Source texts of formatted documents

+---+

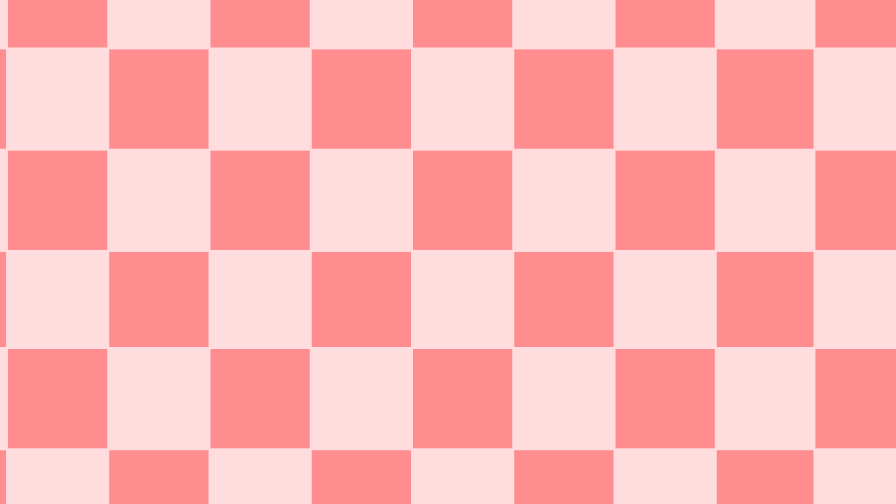
Reproduce this pattern procedurally as a Shadertoy shader.

```glsl
// Coral and pale pink checkerboard with hairline gaps around the coral squares.

const vec3 PALE_PINK = vec3(1.0, 0.868, 0.870);
const vec3 CORAL = vec3(1.0, 0.548, 0.562);

// All lengths are fractions of the canvas height.
const float PITCH = 0.2009;
const float GAP = 0.0039;
const vec2 GRID_ORIGIN = vec2(0.0139, 0.1086);

// One column and one row are slightly narrower: the grid skips ahead inside them.
const vec2 SEAM = vec2(1.516, 0.405);
const vec2 SEAM_SKIP = vec2(0.0051, 0.0083);

// Signed distance to an axis-aligned square centred on the origin.
float squareDistance(vec2 p, float halfSize) {
    vec2 d = abs(p) - halfSize;
    return length(max(d, 0.0)) + min(max(d.x, d.y), 0.0);
}

// Shifts the grid past the seam, trimming the cell that holds it.
vec2 trimCells(vec2 p, vec2 seam, vec2 skip) {
    return p + skip * step(seam, p);
}

// Coverage of the filled squares, which sit on cells of even parity.
float checkerMask(vec2 p, float pitch, float gap, float pixel) {
    vec2 cell = floor(p / pitch);
    vec2 local = p - (cell + 0.5) * pitch;
    float filled = 1.0 - mod(cell.x + cell.y, 2.0);
    float d = squareDistance(local, 0.5 * (pitch - gap));
    return filled * clamp(0.5 - d / pixel, 0.0, 1.0);
}

void mainImage(out vec4 fragColor, in vec2 fragCoord) {
    float pixel = 1.0 / iResolution.y;
    vec2 p = fragCoord * pixel;
    vec2 grid = trimCells(p, SEAM, SEAM_SKIP) - GRID_ORIGIN;

    float mask = checkerMask(grid, PITCH, GAP, pixel);
    fragColor = vec4(mix(PALE_PINK, CORAL, mask), 1.0);
}
```
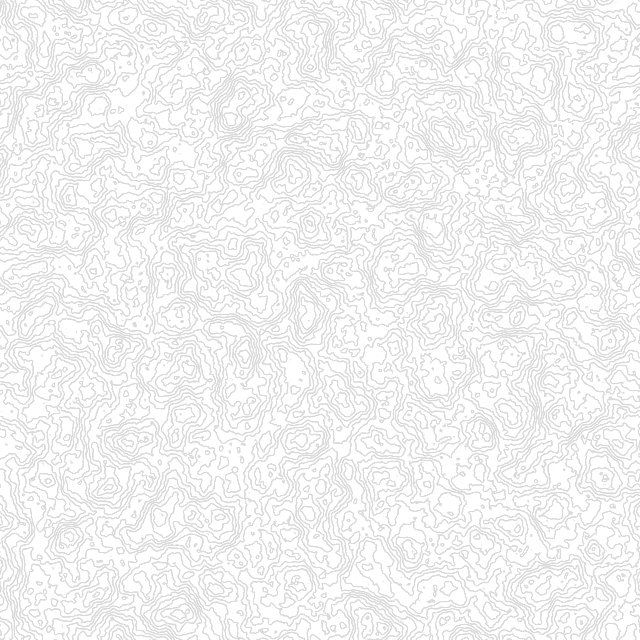
Write a three.js fragment shader that draws this pattern.

```glsl
// Dense topographic contour lines in pale grey on white.
// A height field of five rotated octaves of gradient noise is cut at even
// levels; dividing by the slope keeps every line equally thin.
varying vec2 vUv;

// Random unit gradient for a lattice cell
vec2 cellGradient(vec2 cell) {
  float angle = 6.2832 * fract(sin(dot(cell, vec2(127.1, 311.7))) * 43758.5453);
  return vec2(cos(angle), sin(angle));
}

float gradientNoise(vec2 p) {
  vec2 cell = floor(p);
  vec2 f = p - cell;
  vec2 blend = f * f * f * (f * (f * 6.0 - 15.0) + 10.0);
  vec2 right = vec2(1.0, 0.0);
  vec2 up = vec2(0.0, 1.0);
  float a = dot(cellGradient(cell), f);
  float b = dot(cellGradient(cell + right), f - right);
  float c = dot(cellGradient(cell + up), f - up);
  float d = dot(cellGradient(cell + 1.0), f - 1.0);
  return mix(mix(a, b, blend.x), mix(c, d, blend.x), blend.y);
}

// Terrain height, measured in contour steps
float terrain(vec2 uv) {
  vec2 p = uv * 10.0 + 3.7;
  float height = 0.0;
  float amplitude = 9.5;
  for (int octave = 0; octave < 5; octave++) {
    height += amplitude * gradientNoise(p);
    p = mat2(1.6, 1.2, -1.2, 1.6) * p + vec2(5.3, 1.9);
    amplitude *= 0.44;
  }
  return height;
}

void main() {
  // Slope by finite differences
  float e = 0.0005;
  float height = terrain(vUv);
  vec2 slope = vec2(terrain(vUv + vec2(e, 0.0)) - height,
                    terrain(vUv + vec2(0.0, e)) - height) / e;

  // Distance to the nearest contour in canvas units
  float lineDistance = abs(fract(height) - 0.5) / max(length(slope), 25.0);

  // Edge softness follows the pixel size where derivatives are available
  float softness = 0.003;
#if __VERSION__ >= 300
  softness = 1.5 * fwidth(vUv.x);
#endif

  // Box-filtered coverage of a hairline
  float lineWidth = 0.001;
  float coverage = clamp((0.5 * (lineWidth + softness) - lineDistance) / softness,
                         0.0, min(1.0, lineWidth / softness));

  vec3 paper = vec3(1.0);
  vec3 ink = vec3(0.66);
  gl_FragColor = vec4(mix(paper, ink, coverage), 1.0);
}
```
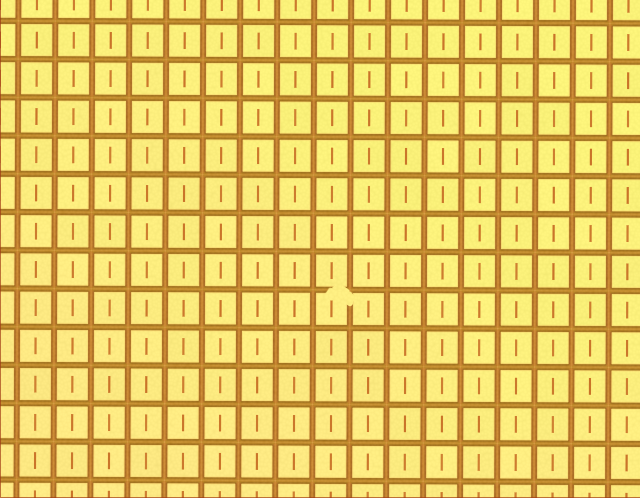
This pattern is drawn by a WebGL 1 fragment shader. Its source:

```glsl
precision highp float;
// Slightly tilted grid of yellow tiles with a slit in each, brown grooves and one filled flaw.
uniform vec2 u_resolution;

// Lengths are fractions of the canvas height; y runs downwards.
const vec2 PITCH = vec2(0.07424, 0.07676);
const vec2 FIRST_TILE = vec2(0.0742, 0.0802);
const vec2 TILE_HALF = vec2(0.0312, 0.0322);
const vec2 SLIT_HALF = vec2(0.0022, 0.0168);
const float TILE_ROUND = 0.0016;
const float TILT = 0.0041;
const float SOFTNESS = 0.0011;
const float RIM_WIDTH = 0.0036;
const float SEAM_WIDTH = 0.0016;
const float SPECK_SCALE = 150.0;
const float TILE_VARIATION = 0.018;
const vec2 FLAW_POS = vec2(0.679, 0.588);

const vec3 LEMON = vec3(0.98, 0.95, 0.47);
const vec3 CREAM = vec3(0.99, 0.91, 0.51);
const vec3 EDGE_GOLD = vec3(0.95, 0.79, 0.41);
const vec3 OLIVE = vec3(0.73, 0.52, 0.15);
const vec3 RUST = vec3(0.76, 0.49, 0.17);
const vec3 SEAM = vec3(0.85, 0.63, 0.27);
const vec3 SLIT = vec3(0.79, 0.45, 0.16);
const vec3 BORDER = vec3(0.62, 0.22, 0.08);

float hash(vec2 p) {
  return fract(sin(dot(p, vec2(127.1, 311.7))) * 43758.55);
}

// Distance to the nearest jittered point, about 0 to 1.
float cellular(vec2 p) {
  vec2 base = floor(p);
  float nearest = 1.0;
  for (int j = -1; j <= 1; j++) {
    for (int i = -1; i <= 1; i++) {
      vec2 cell = base + vec2(float(i), float(j));
      vec2 point = cell + vec2(hash(cell), hash(cell + 37.0));
      nearest = min(nearest, length(p - point));
    }
  }
  return nearest;
}

float boxDistance(vec2 p, vec2 halfSize, float radius) {
  vec2 d = abs(p) - halfSize + radius;
  return length(max(d, 0.0)) + min(max(d.x, d.y), 0.0) - radius;
}

float ellipseDistance(vec2 p, vec2 radii) {
  return (length(p / radii) - 1.0) * min(radii.x, radii.y);
}

// Ragged blob with a lobe reaching to the lower right.
float flawDistance(vec2 p) {
  vec2 q = p - FLAW_POS;
  q += 0.0012 * sin(q.yx * vec2(420.0, 360.0) + vec2(0.6, 1.9));
  float body = ellipseDistance(q, vec2(0.024, 0.012));
  float crown = ellipseDistance(q - vec2(0.002, -0.006), vec2(0.015, 0.011));
  float lobe = ellipseDistance(q - vec2(0.021, 0.011), vec2(0.012, 0.015));
  return min(body, min(crown, lobe));
}

void main() {
  vec2 p = gl_FragCoord.xy / u_resolution.y;
  p.y = 1.0 - p.y;
  float aspect = u_resolution.x / u_resolution.y;
  float aa = max(SOFTNESS, 0.6 / u_resolution.y);

  // Tilted lattice
  vec2 q = vec2(p.x + TILT * p.y, p.y - TILT * p.x);
  vec2 grid = (q - FIRST_TILE) / PITCH;
  vec2 id = floor(grid + 0.5);
  vec2 local = (grid - id) * PITCH;

  // Tile surface: cream to lemon light drift and fine specks
  float drift = 0.1 + 0.5 * (1.0 - p.y) + 0.35 * p.x / aspect;
  drift += 0.06 * sin(p.x * 9.0 + 2.0 * sin(p.y * 7.0));
  float speck = cellular(q * SPECK_SCALE) - 0.5;
  vec3 surface = mix(CREAM, LEMON, smoothstep(0.15, 0.85, drift));
  surface += TILE_VARIATION * (hash(id) - 0.5) - 0.035 * speck;

  // Grooves: olive across, rust down, darker rims and a pale seam
  vec2 depth = abs(local) - TILE_HALF;
  float across = smoothstep(-aa, aa, depth.y - depth.x);
  float tile = boxDistance(local, TILE_HALF, TILE_ROUND);
  vec2 toSeam = 0.5 * PITCH - abs(local);
  vec2 seam = 1.0 - smoothstep(vec2(0.0), vec2(SEAM_WIDTH + aa), toSeam);
  float rim = 1.0 - smoothstep(0.0, RIM_WIDTH, abs(tile - 0.0015));
  vec3 groove = mix(RUST, OLIVE, across);
  groove *= 1.0 - 0.12 * rim;
  groove = mix(groove, SEAM, 0.4 * max(seam.x, seam.y) + 0.5 * seam.x * seam.y);
  groove -= 0.04 * speck;

  // Tile edge fades to gold just inside the groove
  float nearEdge = smoothstep(-0.0035, 0.0, tile);
  vec3 color = mix(surface, EDGE_GOLD, 0.55 * nearEdge);
  color = mix(color, groove, smoothstep(-aa, aa, tile));

  // Flaw fills the grooves with bare surface
  float flaw = flawDistance(p);
  color = mix(color, surface, 1.0 - smoothstep(-aa, aa, flaw));

  // Slit in each tile, slightly uneven in strength
  float slit = boxDistance(local, SLIT_HALF, 0.0008);
  float slitInk = 1.0 - smoothstep(-aa, aa, slit);
  float slitStrength = 0.88 + 0.12 * hash(id + 11.0);
  slitInk *= slitStrength * smoothstep(-aa, aa, flaw);
  color = mix(color, SLIT, slitInk);

  // Thin dark border at the left and bottom
  float edge = min(p.x, 1.0 - p.y);
  color = mix(color, BORDER, 0.7 * (1.0 - smoothstep(0.0008, 0.0028, edge)));
  gl_FragColor = vec4(clamp(color, 0.0, 1.0), 1.0);
}
```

+---+

Reproduce each line from the data that has "crown" in it.

  float crown = ellipseDistance(q - vec2(0.002, -0.006), vec2(0.015, 0.011));
  return min(body, min(crown, lobe));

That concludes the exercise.